**What you have to do**
Would you please return every line from the listing that contains the word "height"?

**Excerpted records**
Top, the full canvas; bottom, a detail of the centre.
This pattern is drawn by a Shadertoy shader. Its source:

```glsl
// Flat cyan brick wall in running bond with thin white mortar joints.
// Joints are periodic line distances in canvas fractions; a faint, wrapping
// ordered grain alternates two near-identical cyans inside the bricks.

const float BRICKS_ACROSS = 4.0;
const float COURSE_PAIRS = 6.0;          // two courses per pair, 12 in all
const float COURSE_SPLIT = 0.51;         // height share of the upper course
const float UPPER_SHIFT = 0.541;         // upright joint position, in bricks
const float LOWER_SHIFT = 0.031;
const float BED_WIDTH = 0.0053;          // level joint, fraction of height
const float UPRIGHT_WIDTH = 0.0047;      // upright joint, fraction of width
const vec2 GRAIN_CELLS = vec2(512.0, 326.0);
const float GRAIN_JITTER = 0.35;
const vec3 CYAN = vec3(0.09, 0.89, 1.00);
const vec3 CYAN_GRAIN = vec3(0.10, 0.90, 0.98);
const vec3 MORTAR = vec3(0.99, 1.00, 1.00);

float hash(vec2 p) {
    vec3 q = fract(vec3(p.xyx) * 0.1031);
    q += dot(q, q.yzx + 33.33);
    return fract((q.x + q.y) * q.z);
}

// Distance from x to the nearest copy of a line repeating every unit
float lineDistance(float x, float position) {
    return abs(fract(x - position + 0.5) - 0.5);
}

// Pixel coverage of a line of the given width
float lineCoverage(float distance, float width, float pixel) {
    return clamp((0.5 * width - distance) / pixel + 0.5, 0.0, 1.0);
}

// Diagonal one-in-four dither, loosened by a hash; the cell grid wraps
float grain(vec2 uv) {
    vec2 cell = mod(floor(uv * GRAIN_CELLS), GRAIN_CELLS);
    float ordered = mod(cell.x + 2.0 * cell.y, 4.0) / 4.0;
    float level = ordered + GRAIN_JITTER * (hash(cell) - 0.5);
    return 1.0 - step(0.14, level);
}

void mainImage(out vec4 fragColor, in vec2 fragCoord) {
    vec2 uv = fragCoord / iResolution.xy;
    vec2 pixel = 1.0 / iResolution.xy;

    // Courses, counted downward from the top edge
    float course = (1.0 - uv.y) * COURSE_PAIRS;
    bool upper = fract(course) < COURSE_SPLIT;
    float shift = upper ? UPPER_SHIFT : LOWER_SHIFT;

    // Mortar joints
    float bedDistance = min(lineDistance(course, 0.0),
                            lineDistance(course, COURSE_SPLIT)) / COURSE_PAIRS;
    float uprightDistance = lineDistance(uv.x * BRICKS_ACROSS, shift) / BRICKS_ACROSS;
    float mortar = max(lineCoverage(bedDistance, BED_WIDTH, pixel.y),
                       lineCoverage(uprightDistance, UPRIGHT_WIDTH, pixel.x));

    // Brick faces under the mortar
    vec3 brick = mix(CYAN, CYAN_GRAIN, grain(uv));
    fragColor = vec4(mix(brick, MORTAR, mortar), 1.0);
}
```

**Solution**
const float COURSE_SPLIT = 0.51;         // height share of the upper course
const float BED_WIDTH = 0.0053;          // level joint, fraction of height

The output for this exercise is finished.